Questions have been raised about how Aviva intends to grow. A report in The Daily Telegraph speculated whether it would have to sell itself to a larger player in Europe or the US.
While Aviva refuses to comment on the speculation, analysts doubt this will happen. Cornes says: “Will anyone buy them? Has anyone got the money? Throughout Europe all life companies are very cheap but Aviva is not the cheapest. Will anyone buy Aviva in the next six months? Certainly not.”
Duncan Hall, an analyst at Finncap, sheds further light on the debate. “What intrigues me is the observation that Aviva is a takeover candidate. ‘Would it be able to grow from its current position or would it shrink’ is the argument for that. And if it shrinks, is it a takeover candidate? The counter argument is that they are pulling together what appear to be slightly loose operations into one combined entity with Aviva as the sole brand. So there is a positve negative here.”
Questions will linger over Aviva’s debt position, share price and growth ambitions, and whether it has put too much pressure on its capital surplus – especially after it commits to its 2009 dividend.
So far market reaction to the results has been positive.
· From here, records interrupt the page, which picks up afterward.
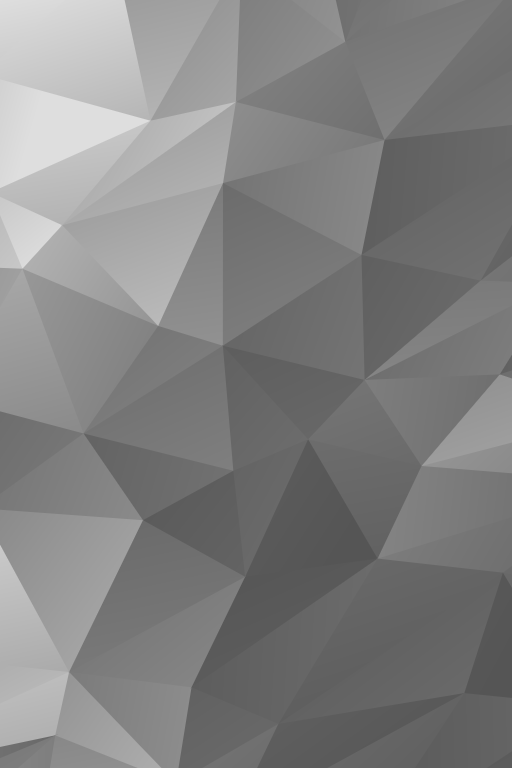
Write a Shadertoy shader that draws this background.

```glsl
const vec2 CELL_ACROSS = vec2(0.25, -0.03);  // lattice steps, in canvas widths
const vec2 CELL_UP = vec2(0.13, 0.21);
const float JITTER = 0.72;       // vertex wander, in cells
const float SEED = 3.7;
const float BASE_TONE = 0.355;
const float TONE_SPREAD = 0.2;   // relative difference between facets
const float SLOPE = 0.85;        // shading inside a facet
const float SHADE_ANGLE = 2.4;   // main shading direction, radians
const float SHADE_WANDER = 1.6;
const float DARKEST = 0.335;
const float LIGHTEST = 0.87;

float hash(vec2 p) {
    return fract(sin(dot(p, vec2(127.1, 311.7)) + SEED) * 43758.5453);
}

// Jittered lattice point, in canvas widths
vec2 latticeVertex(mat2 lattice, vec2 id) {
    vec2 wander = vec2(hash(id), hash(id + 57.3)) - 0.5;
    return lattice * (id + JITTER * wander);
}

float cross2(vec2 a, vec2 b) {
    return a.x * b.y - a.y * b.x;
}

float area(vec2 a, vec2 b, vec2 c) {
    return cross2(b - a, c - a);
}

// Signed distance to the line a-b, positive on its left
float edgeDistance(vec2 p, vec2 a, vec2 b) {
    return cross2(b - a, p - a) / length(b - a);
}

float glow(vec2 p, vec2 center, vec2 radius) {
    vec2 d = (p - center) / radius;
    return exp(-dot(d, d));
}

// Broad light and shade
float toneField(vec2 p) {
    float tone = BASE_TONE;
    tone += 0.54 * glow(p, vec2(0.0, 1.29), vec2(0.47, 0.48));
    tone += 0.46 * glow(p, vec2(0.0, 0.15), vec2(0.32));
    tone += 0.2 * glow(p, vec2(1.0, 0.65), vec2(0.26));
    tone += 0.09 * glow(p, vec2(0.9, 1.45), vec2(0.45));
    return tone;
}

// Adds one antialiased facet: x holds weighted tone, y holds weight
void addFacet(inout vec2 sum, vec2 p, vec2 a, vec2 b, vec2 c, vec2 id, float pixel) {
    float inside = min(edgeDistance(p, a, b),
                   min(edgeDistance(p, b, c), edgeDistance(p, c, a)));
    float cover = clamp(0.5 + inside / pixel, 0.0, 1.0);
    if (cover <= 0.0) return;

    vec2 middle = (a + b + c) / 3.0;
    float tone = toneField(middle);
    tone *= 1.0 + TONE_SPREAD * (hash(id + 13.1) - 0.5);

    // Linear shading, stronger on lighter facets
    float angle = SHADE_ANGLE + SHADE_WANDER * (hash(id + 91.7) - 0.5);
    float facing = hash(id + 29.3) < 0.5 ? -1.0 : 1.0;
    float along = facing * dot(p - middle, vec2(cos(angle), sin(angle)));
    tone += SLOPE * (tone - 0.2) * along;
    sum += cover * vec2(clamp(tone, DARKEST, LIGHTEST), 1.0);
}

void mainImage(out vec4 fragColor, in vec2 fragCoord) {
    mat2 lattice = mat2(CELL_ACROSS, CELL_UP);
    vec2 p = fragCoord / iResolution.x;
    float pixel = 1.0 / iResolution.x;
    vec2 home = floor(inverse(lattice) * p);
    vec2 sum = vec2(0.0);

    for (int y = -1; y <= 1; y++) {
        for (int x = -1; x <= 1; x++) {
            vec2 id = home + vec2(x, y);
            vec2 a = latticeVertex(lattice, id);
            vec2 b = latticeVertex(lattice, id + vec2(1.0, 0.0));
            vec2 c = latticeVertex(lattice, id + vec2(1.0, 1.0));
            vec2 d = latticeVertex(lattice, id + vec2(0.0, 1.0));

            // Split along the diagonal that avoids slivers
            float splitAC = min(area(a, b, c), area(a, c, d));
            float splitBD = min(area(a, b, d), area(b, c, d));
            if (splitAC > splitBD) {
                addFacet(sum, p, a, b, c, id, pixel);
                addFacet(sum, p, a, c, d, id + 0.5, pixel);
            } else {
                addFacet(sum, p, a, b, d, id, pixel);
                addFacet(sum, p, b, c, d, id + 0.5, pixel);
            }
        }
    }
    fragColor = vec4(vec3(sum.x / max(sum.y, 0.001)), 1.0);
}
```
Aviva’s share price jumped 5% after its first quarter announcement nine days ago and rose a further 18% to 324.75p by last Tuesday morning.
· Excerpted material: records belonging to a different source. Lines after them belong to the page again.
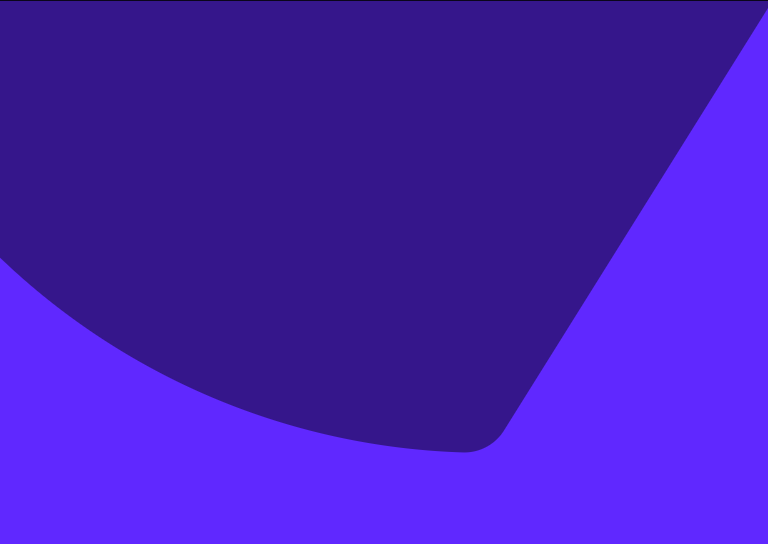
A Shadertoy shader for this background:

```glsl
// Flat violet backdrop with a large dark panel: curved base, slanted side, rounded corner.

const vec3 VIOLET = vec3(0.376, 0.157, 1.0);
const vec3 INDIGO = vec3(0.208, 0.086, 0.545);
const vec3 TOP_LINE = vec3(0.04, 0.02, 0.10);

float cross2(vec2 a, vec2 b) {
    return a.x * b.y - a.y * b.x;
}

// Disc cut by a half-plane; both edges run tangent into a round corner.
float panelDistance(vec2 p, vec2 discCenter, vec2 corner, float cornerRadius, vec2 sideNormal) {
    vec2 fromCorner = p - corner;
    vec2 baseNormal = normalize(corner - discCenter);
    float base = length(p - discCenter) - length(corner - discCenter);
    float side = dot(fromCorner, sideNormal);
    bool inCorner = cross2(baseNormal, fromCorner) > 0.0
                 && cross2(fromCorner, sideNormal) > 0.0;
    return (inCorner ? length(fromCorner) : max(base, side)) - cornerRadius;
}

// Antialiased coverage of a signed distance, negative inside.
float coverage(float dist, float pixel) {
    return clamp(0.5 - dist / pixel, 0.0, 1.0);
}

void mainImage(out vec4 fragColor, in vec2 fragCoord) {
    // Canvas width is one unit
    float pixel = 1.0 / iResolution.x;
    vec2 p = fragCoord * pixel;
    float top = iResolution.y * pixel;

    // Dark panel
    vec2 discCenter = vec2(0.6315, 1.0306);
    vec2 corner = vec2(0.6046, 0.1801);
    vec2 sideNormal = normalize(vec2(0.848, -0.530));
    float panel = panelDistance(p, discCenter, corner, 0.0609, sideNormal);
    vec3 color = mix(VIOLET, INDIGO, coverage(panel, pixel));

    // Hairline along the top edge
    float lineHeight = 0.0013;
    color = mix(color, TOP_LINE, coverage(top - lineHeight - p.y, pixel));

    fragColor = vec4(color, 1.0);
}
```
Mayer insists that Aviva has got what it takes. “We expect the current volatility to continue, but as our Q1 figures demonstrate, we are encouraged that people are continuing to save with companies they trust, like Aviva.
“The economic outlook remains uncertain for 2009. We remain steadfast in our focus on managing a healthy capital position while transforming our business to take advantage of profitable growth opportunities when the world’s economy recovers.” IT
First quarter results highlights
The general insurance business delivered a combined operating ratio in line with its “meet or beat” target of 98%.
IGD solvency surplus of £2.5bn.
The UK general insurance operation benefited from reduced claims, which Aviva attributed to “better than expected weather”.
Worldwide, Aviva’s sales were up by 5% to £10.3bn.
Life and pensions sales were up 11% to £9.6bn.
Total bancassurance sales were up 15%.
Aviva: pros and cons
Profits were up on two fronts for its preliminary results posted in March – IFRS and MCEV (market consistent embedded value).
Aviva’s solvency buffer was £2bn at the end of 2008 but has risen to £2.5bn.
Chief executive Andrew Moss has made assurances that Aviva has looked across its balance sheet and taken into account any uncertainties.
Areas of concern
The quality of its solvency capital – has Aviva borrowed too much?
In March Aviva tried to prohibit short-selling of its stock but abandoned the plan after getting little support from its peers.
Analyst firms such as Citigroup and Finncap are concerned that Aviva’s capital strength will be knocked if it maintains its dividend.